▶ _Task prompt_
Please report each line in the material below that includes "rows".

▶ _Entries shown_
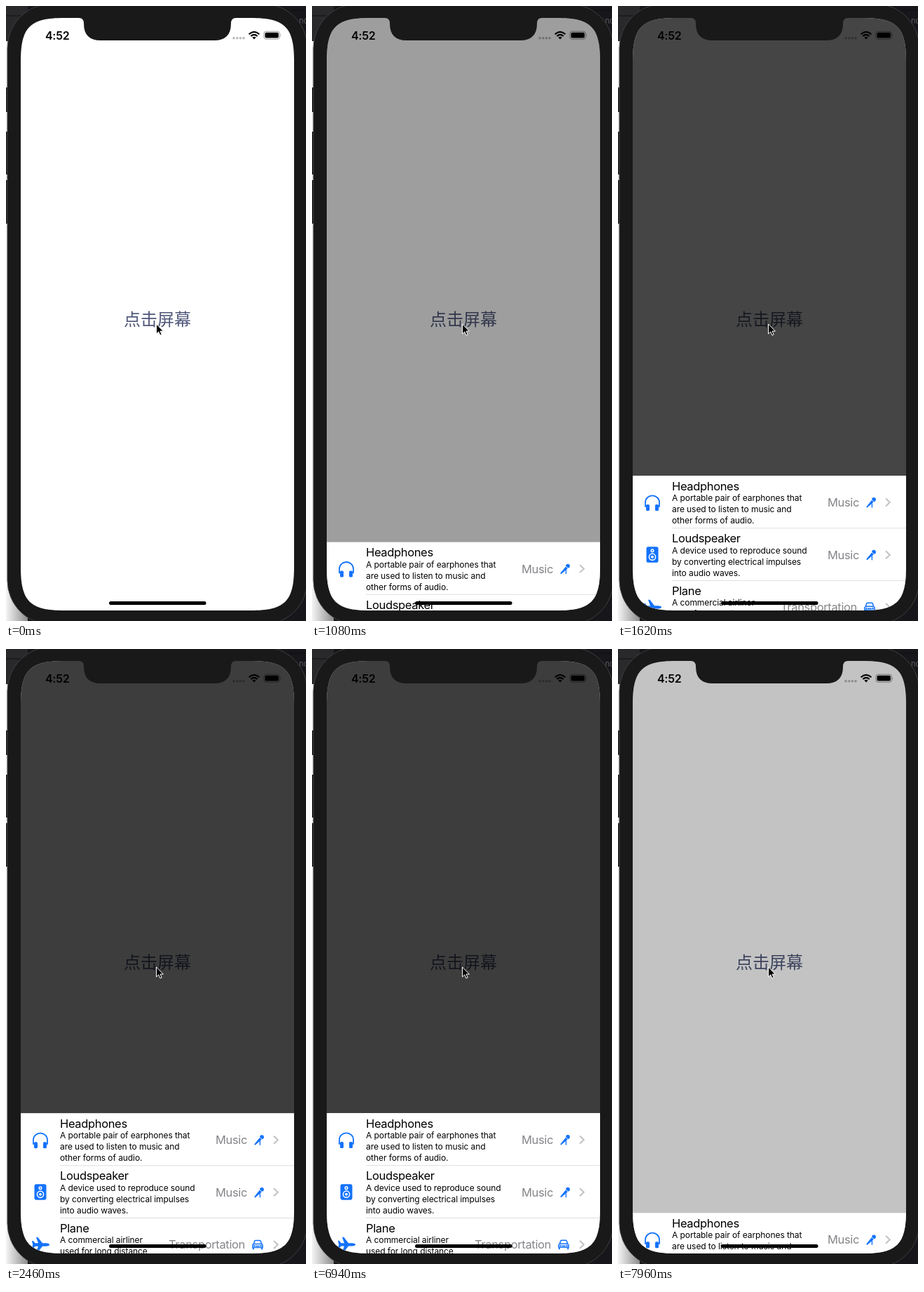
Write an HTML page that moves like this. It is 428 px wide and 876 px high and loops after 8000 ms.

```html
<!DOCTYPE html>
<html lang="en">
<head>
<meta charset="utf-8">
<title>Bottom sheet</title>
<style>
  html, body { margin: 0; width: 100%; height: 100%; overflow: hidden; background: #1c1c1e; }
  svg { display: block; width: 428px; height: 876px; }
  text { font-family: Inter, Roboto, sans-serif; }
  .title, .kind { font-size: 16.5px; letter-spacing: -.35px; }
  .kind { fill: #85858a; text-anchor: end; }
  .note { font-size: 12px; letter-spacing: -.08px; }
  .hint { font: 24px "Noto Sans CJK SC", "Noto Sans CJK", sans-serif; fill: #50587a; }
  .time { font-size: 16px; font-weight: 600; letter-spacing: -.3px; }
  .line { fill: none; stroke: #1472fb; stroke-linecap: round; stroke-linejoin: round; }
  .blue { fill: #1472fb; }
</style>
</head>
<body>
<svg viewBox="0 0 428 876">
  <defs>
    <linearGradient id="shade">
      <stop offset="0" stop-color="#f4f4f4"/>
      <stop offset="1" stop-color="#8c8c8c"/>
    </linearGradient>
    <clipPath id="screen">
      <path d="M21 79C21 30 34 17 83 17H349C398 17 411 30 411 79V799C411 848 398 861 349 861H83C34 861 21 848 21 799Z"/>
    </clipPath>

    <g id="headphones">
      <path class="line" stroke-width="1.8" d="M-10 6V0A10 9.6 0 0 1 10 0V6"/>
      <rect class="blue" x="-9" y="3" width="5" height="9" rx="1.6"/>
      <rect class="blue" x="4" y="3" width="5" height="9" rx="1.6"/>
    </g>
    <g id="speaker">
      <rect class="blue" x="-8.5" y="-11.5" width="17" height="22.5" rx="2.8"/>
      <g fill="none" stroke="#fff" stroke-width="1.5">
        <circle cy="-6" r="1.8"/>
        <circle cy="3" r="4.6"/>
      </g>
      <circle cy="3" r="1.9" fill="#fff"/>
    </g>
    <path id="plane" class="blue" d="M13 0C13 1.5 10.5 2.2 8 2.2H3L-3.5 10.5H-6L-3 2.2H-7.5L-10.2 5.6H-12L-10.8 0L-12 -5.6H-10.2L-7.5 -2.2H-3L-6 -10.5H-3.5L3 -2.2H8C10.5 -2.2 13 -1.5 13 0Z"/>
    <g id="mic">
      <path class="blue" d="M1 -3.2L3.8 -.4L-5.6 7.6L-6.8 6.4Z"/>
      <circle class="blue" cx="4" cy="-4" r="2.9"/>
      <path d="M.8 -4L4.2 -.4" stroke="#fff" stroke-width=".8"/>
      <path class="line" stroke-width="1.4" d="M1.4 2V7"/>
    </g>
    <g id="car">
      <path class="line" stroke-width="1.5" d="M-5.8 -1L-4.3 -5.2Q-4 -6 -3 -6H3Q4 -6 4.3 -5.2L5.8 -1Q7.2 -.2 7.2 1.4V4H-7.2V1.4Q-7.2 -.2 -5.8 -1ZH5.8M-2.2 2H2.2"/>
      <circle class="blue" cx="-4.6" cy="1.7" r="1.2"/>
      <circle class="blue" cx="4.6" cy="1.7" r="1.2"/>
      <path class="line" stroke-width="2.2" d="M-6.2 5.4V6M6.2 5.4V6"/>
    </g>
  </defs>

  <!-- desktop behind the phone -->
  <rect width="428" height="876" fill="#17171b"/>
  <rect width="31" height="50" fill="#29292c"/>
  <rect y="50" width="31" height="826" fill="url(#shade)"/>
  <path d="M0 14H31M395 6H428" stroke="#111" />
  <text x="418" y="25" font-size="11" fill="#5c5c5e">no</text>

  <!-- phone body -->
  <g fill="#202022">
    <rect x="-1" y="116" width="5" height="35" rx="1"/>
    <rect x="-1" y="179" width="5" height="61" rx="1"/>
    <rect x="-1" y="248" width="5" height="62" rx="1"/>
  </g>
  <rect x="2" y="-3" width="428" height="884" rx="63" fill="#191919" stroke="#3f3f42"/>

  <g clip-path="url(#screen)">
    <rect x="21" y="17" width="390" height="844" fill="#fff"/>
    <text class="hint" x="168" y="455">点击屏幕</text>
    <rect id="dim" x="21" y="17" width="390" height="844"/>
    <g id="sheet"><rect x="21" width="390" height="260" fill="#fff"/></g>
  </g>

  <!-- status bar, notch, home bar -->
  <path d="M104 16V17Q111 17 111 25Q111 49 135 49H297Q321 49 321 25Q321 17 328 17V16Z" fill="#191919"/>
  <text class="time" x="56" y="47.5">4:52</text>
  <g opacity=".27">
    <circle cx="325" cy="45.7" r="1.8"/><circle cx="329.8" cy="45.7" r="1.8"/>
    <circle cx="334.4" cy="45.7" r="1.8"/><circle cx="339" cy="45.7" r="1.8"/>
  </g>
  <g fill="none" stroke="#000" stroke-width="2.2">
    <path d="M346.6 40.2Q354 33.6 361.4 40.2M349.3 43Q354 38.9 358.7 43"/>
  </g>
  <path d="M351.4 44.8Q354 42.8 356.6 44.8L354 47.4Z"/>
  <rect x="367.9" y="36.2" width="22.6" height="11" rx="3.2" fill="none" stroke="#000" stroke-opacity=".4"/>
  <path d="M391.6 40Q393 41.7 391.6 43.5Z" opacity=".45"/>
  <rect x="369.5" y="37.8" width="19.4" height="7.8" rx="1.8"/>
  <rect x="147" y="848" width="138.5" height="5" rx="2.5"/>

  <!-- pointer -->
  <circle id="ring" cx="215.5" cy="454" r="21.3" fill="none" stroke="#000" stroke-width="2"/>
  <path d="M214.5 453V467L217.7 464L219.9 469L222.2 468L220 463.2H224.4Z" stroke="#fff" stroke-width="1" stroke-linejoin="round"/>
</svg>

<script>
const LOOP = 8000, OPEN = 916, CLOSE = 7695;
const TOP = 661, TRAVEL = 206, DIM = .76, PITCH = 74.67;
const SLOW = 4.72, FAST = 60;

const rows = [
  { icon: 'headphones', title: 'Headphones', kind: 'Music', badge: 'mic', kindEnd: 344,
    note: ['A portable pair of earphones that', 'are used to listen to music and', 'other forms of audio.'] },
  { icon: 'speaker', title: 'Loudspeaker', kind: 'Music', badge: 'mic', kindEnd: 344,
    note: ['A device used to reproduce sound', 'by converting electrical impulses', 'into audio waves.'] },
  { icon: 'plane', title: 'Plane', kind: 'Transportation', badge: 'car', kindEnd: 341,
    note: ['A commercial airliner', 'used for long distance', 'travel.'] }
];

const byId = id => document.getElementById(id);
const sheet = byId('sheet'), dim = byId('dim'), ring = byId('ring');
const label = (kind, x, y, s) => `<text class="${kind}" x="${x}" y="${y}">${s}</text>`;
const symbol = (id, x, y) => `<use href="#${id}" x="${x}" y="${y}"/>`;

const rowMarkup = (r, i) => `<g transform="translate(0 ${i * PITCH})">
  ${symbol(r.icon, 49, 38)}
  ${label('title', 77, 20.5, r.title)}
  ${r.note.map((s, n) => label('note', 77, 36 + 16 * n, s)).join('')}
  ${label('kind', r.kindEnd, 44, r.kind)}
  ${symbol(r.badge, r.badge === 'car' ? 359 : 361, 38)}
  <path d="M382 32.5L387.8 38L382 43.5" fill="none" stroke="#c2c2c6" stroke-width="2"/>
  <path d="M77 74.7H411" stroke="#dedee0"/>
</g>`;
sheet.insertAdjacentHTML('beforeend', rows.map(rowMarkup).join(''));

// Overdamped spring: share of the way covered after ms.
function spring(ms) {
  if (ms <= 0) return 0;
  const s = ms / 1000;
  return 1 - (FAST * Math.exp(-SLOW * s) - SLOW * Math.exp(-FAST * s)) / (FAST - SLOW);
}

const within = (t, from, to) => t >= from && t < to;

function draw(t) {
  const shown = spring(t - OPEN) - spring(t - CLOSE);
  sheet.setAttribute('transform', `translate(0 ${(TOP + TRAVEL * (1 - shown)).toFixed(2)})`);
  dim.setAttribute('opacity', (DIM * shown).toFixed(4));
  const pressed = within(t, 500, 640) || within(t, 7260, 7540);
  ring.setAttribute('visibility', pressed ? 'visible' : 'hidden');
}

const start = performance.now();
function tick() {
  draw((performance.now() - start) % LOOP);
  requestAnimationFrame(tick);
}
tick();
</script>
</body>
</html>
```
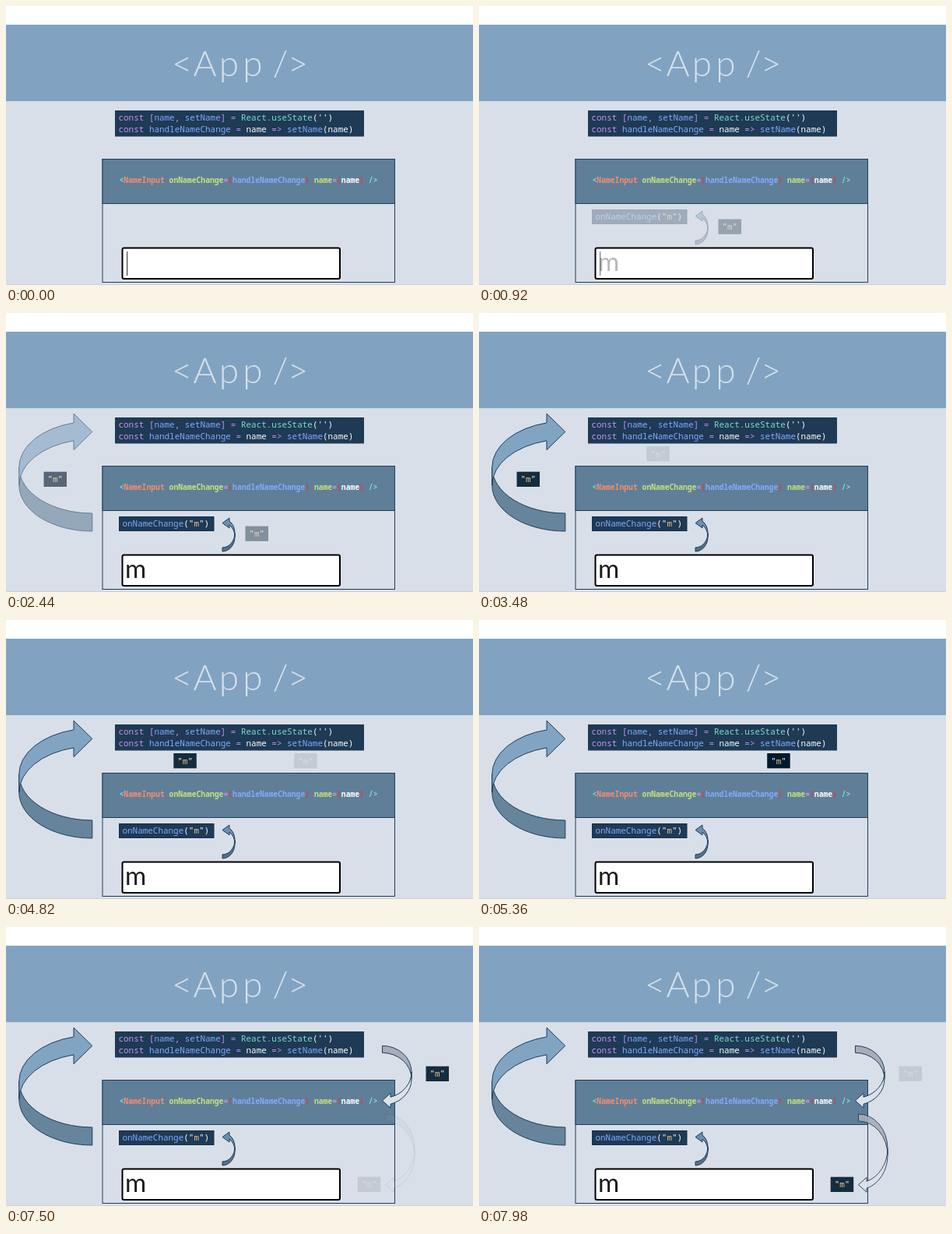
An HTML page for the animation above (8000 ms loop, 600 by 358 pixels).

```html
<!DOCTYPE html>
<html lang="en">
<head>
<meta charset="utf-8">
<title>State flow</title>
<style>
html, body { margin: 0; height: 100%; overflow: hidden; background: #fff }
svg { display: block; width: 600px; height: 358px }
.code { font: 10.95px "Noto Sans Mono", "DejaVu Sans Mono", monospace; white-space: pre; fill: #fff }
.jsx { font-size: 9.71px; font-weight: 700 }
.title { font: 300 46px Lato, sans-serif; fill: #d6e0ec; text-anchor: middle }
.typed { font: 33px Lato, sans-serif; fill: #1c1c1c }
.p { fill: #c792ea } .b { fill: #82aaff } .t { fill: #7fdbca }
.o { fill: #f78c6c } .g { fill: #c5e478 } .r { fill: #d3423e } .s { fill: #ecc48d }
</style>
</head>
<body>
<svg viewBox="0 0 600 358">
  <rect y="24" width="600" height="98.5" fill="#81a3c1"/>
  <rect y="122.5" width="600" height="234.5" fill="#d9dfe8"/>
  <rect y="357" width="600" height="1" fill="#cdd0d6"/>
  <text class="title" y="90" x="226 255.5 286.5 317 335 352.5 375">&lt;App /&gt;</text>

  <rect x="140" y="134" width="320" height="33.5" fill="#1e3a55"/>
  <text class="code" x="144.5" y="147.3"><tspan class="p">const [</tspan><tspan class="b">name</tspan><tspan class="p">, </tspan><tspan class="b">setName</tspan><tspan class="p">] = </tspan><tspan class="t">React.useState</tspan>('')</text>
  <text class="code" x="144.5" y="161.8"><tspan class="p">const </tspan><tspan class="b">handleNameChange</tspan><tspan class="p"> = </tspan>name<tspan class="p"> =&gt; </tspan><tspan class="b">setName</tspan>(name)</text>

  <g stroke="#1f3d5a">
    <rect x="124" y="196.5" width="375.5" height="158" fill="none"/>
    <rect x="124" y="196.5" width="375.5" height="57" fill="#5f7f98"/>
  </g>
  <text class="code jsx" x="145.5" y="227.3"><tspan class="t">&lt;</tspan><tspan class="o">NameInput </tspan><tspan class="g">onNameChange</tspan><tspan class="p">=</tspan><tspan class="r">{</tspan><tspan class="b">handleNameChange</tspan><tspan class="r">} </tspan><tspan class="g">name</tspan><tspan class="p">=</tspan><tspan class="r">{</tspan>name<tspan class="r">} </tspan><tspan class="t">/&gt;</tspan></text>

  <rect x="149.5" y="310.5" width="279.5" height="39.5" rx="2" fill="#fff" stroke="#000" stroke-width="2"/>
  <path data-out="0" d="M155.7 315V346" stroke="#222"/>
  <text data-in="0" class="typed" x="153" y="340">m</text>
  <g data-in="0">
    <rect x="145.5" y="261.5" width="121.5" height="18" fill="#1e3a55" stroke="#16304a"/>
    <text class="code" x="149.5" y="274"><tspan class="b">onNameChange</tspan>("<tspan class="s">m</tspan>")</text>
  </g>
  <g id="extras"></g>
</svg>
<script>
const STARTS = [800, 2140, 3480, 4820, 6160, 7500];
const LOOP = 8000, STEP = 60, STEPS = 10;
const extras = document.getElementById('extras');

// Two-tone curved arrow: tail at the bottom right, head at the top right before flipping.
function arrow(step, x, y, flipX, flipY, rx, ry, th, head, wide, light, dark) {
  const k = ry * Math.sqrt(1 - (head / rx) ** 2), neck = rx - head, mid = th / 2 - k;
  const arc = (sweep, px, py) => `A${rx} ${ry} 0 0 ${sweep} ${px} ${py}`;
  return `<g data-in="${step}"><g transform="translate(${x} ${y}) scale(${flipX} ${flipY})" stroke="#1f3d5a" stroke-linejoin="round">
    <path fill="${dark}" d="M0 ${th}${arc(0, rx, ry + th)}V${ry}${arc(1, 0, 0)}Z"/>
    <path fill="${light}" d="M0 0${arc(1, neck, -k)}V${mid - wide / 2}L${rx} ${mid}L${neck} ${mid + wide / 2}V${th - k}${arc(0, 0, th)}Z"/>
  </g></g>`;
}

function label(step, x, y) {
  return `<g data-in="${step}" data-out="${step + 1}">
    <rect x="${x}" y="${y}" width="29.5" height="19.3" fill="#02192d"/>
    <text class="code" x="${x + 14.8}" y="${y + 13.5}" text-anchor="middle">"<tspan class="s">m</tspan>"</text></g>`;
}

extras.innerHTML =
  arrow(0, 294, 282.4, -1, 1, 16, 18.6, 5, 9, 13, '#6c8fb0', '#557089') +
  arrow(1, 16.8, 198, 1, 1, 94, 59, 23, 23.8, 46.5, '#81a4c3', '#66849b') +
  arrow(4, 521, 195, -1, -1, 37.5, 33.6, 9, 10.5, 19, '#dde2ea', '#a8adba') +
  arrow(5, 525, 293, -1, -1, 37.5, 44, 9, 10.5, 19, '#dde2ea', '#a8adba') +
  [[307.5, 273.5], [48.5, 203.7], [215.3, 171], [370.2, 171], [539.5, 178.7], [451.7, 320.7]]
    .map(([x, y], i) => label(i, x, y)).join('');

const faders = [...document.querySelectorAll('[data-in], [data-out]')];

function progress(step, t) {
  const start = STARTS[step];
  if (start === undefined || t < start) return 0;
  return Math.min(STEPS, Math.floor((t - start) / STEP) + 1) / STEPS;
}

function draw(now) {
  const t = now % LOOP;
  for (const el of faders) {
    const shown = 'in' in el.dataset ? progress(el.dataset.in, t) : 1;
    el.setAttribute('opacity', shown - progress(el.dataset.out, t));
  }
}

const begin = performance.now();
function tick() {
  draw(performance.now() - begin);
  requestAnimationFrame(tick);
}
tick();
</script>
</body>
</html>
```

▶ _Result of the task_
const rows = [
sheet.insertAdjacentHTML('beforeend', rows.map(rowMarkup).join(''));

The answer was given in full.